Go through the entries one line at a time, and gather every line that has the word "peaks".

### STUDY MATERIAL
Segment Open

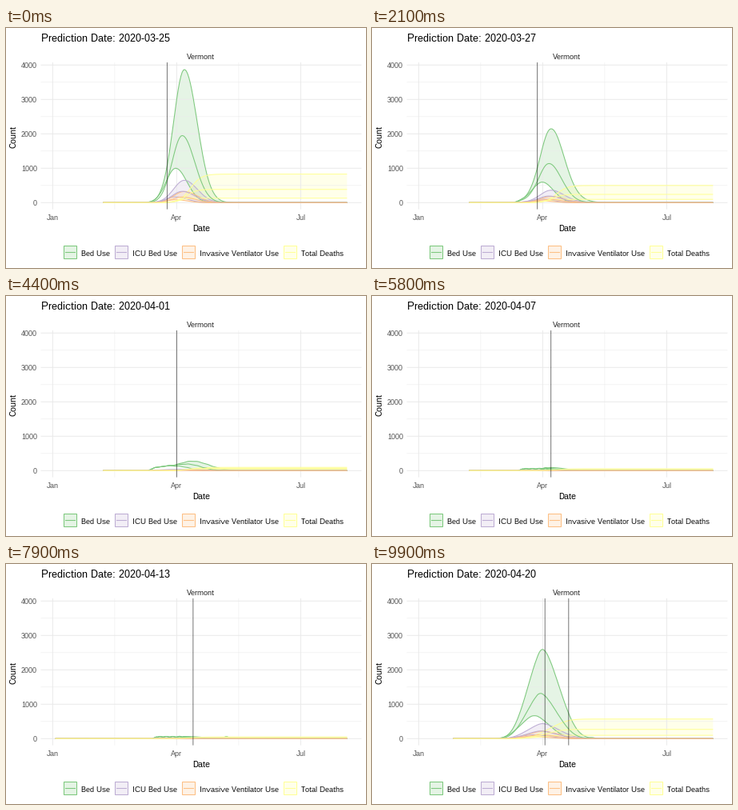
Recreate the animation shown at these times as a matplotlib script. Size 450 by 300 pixels, loop 10 s.

```python
import numpy as np
import matplotlib.pyplot as plt
from matplotlib.animation import FuncAnimation

plt.rcParams.update({
    "font.family": "Liberation Sans",
    "text.hinting": "native",
    "text.hinting_factor": 1,
    "path.snap": False,
})

W, H, DPI = 450, 300, 72            # at 72 dpi one point is one pixel
LEFT, RIGHT, TOP, BOTTOM = 43.5, 444.3, 43, 226.6
FRAMES, INTERVAL = 100, 100
LAST_DAY = 216
LINE = 1.07

COLORS = ["#7FC97F", "#BEAED4", "#FDC086", "#FFFF99"]
LABELS = ["Bed Use", "ICU Bed Use", "Invasive Ventilator Use", "Total Deaths"]
KEY_X = [72.5, 136.5, 220.5, 347.5]
SHARES = [1, 0.168, 0.084]          # bed, ICU and ventilator use

DATES = ["03-25", "03-26", "03-27", "03-29", "03-30", "03-31", "04-01",
         "04-05", "04-07", "04-08", "04-10", "04-13", "04-17", "04-20"]
STARTS = [4, 13, 20, 28, 35, 42, 49, 56, 63, 70, 77, 84, 91, 98]


def px(day):
    return 58.4 + 1.7033 * np.asarray(day)


def py(count):
    return 218.3 - 0.043 * np.asarray(count)


def day_of(date):
    month, day = map(int, date.split("-"))
    return {3: 59, 4: 90}[month] + day


def bell(d, peak, center, left, right):
    width = np.where(d < center, left, right)
    return peak * np.exp(-((d - center) / width) ** 2 / 2)


def logistic(d, total, center, scale):
    return total / (1 + np.exp(-(d - center) / scale))


def early(d):
    """Wide first forecast: bed and death curves, low to high."""
    beds = [bell(d, 1000, 90.2, 7.0, 8.3),
            bell(d, 1950, 95, 7.4, 9.2),
            bell(d, 3870, 96.6, 7.9, 9.4)]
    deaths = [logistic(d, 130, 93, 3.2),
              logistic(d, 385, 98, 3.6),
              logistic(d, 830, 101, 4.0)]
    return beds, deaths


def fitted(d, past, peaks, centers, widths, deaths, wiggle=0, bump=0):
    """Observed days up to day 85, then a fan of forecasts."""
    days, counts = past
    seen = np.interp(d, days, counts)
    beds = []
    for peak, c, w in zip(peaks, centers, widths):
        rise = np.sin(np.pi / 2 * np.clip((d - 85) / (c - 85), 0, 1)) ** 2
        ahead = counts[-1] + (peak - counts[-1]) * rise
        ahead = np.where(d > c, bell(d, peak, c, w, w), ahead)
        y = np.where(d < 85, seen, ahead)
        y = y + wiggle * np.sin(1.3 * d) * ((d > 76) & (d < 96))
        beds.append(y)
    beds[2] = beds[2] + bell(d, bump, 127.5, 1.6, 1.6)
    return beds, [logistic(d, t, c, 4.5) for t, c in zip(deaths, (94, 98, 101))]


MID_PAST = [70, 75, 80, 85], [0, 90, 115, 145]
LATE_PAST = [73, 76, 80, 85], [0, 48, 55, 55]
MID_C, MID_W = (92, 98.5, 102.5), (8, 10, 12)
LATE_C, LATE_W = (92, 94, 97), (8, 10, 14)


def curves(state):
    """First day and the twelve curves (series by level) of one state."""
    first = 37 if state < 9 else 2
    d = np.arange(first, LAST_DAY + 1.0)
    if state < 3:
        beds, deaths = early(d)
    elif state < 7:
        peaks, totals = {
            3: ((200, 350, 510), (60, 95, 170)),
            4: ((155, 230, 330), (40, 70, 105)),
            5: ((140, 210, 300), (38, 68, 100)),
            6: ((125, 190, 275), (36, 65, 95)),
        }[state]
        rough = 5 if state == 6 else 0
        beds, deaths = fitted(d, MID_PAST, peaks, MID_C, MID_W, totals)
        beds = [b + rough * np.sin(0.9 * d) * ((d > 85) & (d < 120))
                for b in beds]
    elif state < 9:
        beds, deaths = fitted(d, LATE_PAST, (45, 65, 90), LATE_C, (7, 8, 10),
                              (32, 40, 52), 8)
    else:
        top = {9: 72, 10: 66, 11: 62, 12: 63, 13: 66}[state]
        beds, deaths = fitted(d, LATE_PAST, (45, 52, top), LATE_C, LATE_W,
                              (30, 38, top - 14), 9, 58)
    series = [[s * b for b in beds] for s in SHARES] + [deaths]
    return d, series


STATES = [curves(s) for s in range(len(DATES))]


def stretch(d, y, n):
    """Resample to n points, adding the extra ones where y is steepest."""
    extra = n - len(d)
    steps = np.abs(np.diff(y))
    total = np.concatenate([[0], np.cumsum(steps)]) / steps.sum()
    place = np.arange(len(d)) + extra * total
    days = np.interp(np.arange(n), place, d)
    return days, np.interp(days, d, y)


def tween(a, b, t, k, level):
    da, ya = a[0], a[1][k][level]
    db, yb = b[0], b[1][k][level]
    n = max(len(da), len(db))
    if len(da) < n:
        da, ya = stretch(da, ya, n)
    if len(db) < n:
        db, yb = stretch(db, yb, n)
    return px(da + (db - da) * t), py(ya + (yb - ya) * t)


def phase(frame):
    """Current state and the progress towards the next one."""
    for i, start in enumerate(STARTS):
        steps = 4 if i == 2 else 3
        if frame < start:
            return i, 0
        if frame < start + steps - 1:
            return i, 0.5 if i == 0 else (frame - start + 1) / steps
    return len(STARTS) - 1, 0


fig = plt.figure(figsize=(W / DPI, H / DPI), dpi=DPI, facecolor="white")
ax = fig.add_axes([0, 0, 1, 1])
ax.set(xlim=(0, W), ylim=(H, 0))
ax.axis("off")


def rule(xs, ys, color, lw=LINE, **kw):
    return ax.plot(xs, ys, color=color, lw=lw, solid_capstyle="butt", **kw)[0]


def label(x, y, text, size=9, color="black", **kw):
    return ax.text(x, y, text, size=size, color=color, **kw)


for count in range(0, 4001, 500):
    rule([LEFT, RIGHT], [py(count)] * 2, "#EBEBEB",
         0.53 if count % 1000 else LINE)
    if count % 1000 == 0:
        label(39, py(count) + 3.5, str(count), color="#4D4D4D", ha="right")
for i, name in enumerate(["Jan", "", "Apr", "", "Jul"]):
    x = px(45.5 * i)
    rule([x, x], [TOP, BOTTOM], "#EBEBEB", 0.53 if i % 2 else LINE)
    label(x, 240, name, color="#4D4D4D", ha="center")

title = label(43.5, 17, "", 13)
label(243.5, 39, "Vermont", color="#1A1A1A", ha="center")
label(244, 254, "Date", 11, ha="center")
label(15, 136, "Count", 11, rotation=90, ha="right", va="center")

for x, color, name in zip(KEY_X, COLORS, LABELS):
    ax.add_patch(plt.Rectangle((x, 272.5), 16, 16, fc=color, alpha=0.2, lw=0))
    ax.add_patch(plt.Rectangle((x, 272.5), 16, 16, fill=False, ec=color,
                               lw=LINE))
    rule([x + 1.5, x + 14.5], [280.5] * 2, color)
    label(x + 21.5, 285, name)

fills, edges = [], []
for color in COLORS:
    fills.append(ax.fill([0, 0], [0, 0], fc=color, alpha=0.2, lw=0)[0])
    edges.append([rule([], [], color), None, rule([], [], color)])
for color, lines in zip(COLORS, edges):
    lines[1] = rule([], [], color)
marker = rule([], [], "black", alpha=0.5)
stay = rule([], [], "black", alpha=0.5)


def draw(frame):
    i, t = phase(frame)
    j = (i + 1) % len(DATES)
    title.set_text("Prediction Date: 2020-" + DATES[i])
    for k in range(4):
        paths = [tween(STATES[i], STATES[j], t, k, lv) for lv in range(3)]
        for line, path in zip(edges[k], paths):
            line.set_data(*path)
        (x0, y0), _, (x1, y1) = paths
        fills[k].set_xy(np.column_stack([np.r_[x1, x0[::-1]],
                                         np.r_[y1, y0[::-1]]]))
    now, then = day_of(DATES[i]), day_of(DATES[j])
    marker.set_data([px(now + (then - now) * t)] * 2, [TOP, BOTTOM])
    # the last date keeps its own line while the loop returns to the first
    stay.set_data([px(now)] * 2, [TOP, BOTTOM])
    stay.set_visible(j == 0 and t > 0)
    return [title, marker, stay, *fills, *sum(edges, [])]


anim = FuncAnimation(fig, draw, frames=FRAMES, interval=INTERVAL,
                     repeat=True, repeat_delay=0, blit=False)
plt.show()
```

Segment Closed

### SOLUTION TO THE PROBLEM
def fitted(d, past, peaks, centers, widths, deaths, wiggle=0, bump=0):
    for peak, c, w in zip(peaks, centers, widths):
        peaks, totals = {
        beds, deaths = fitted(d, MID_PAST, peaks, MID_C, MID_W, totals)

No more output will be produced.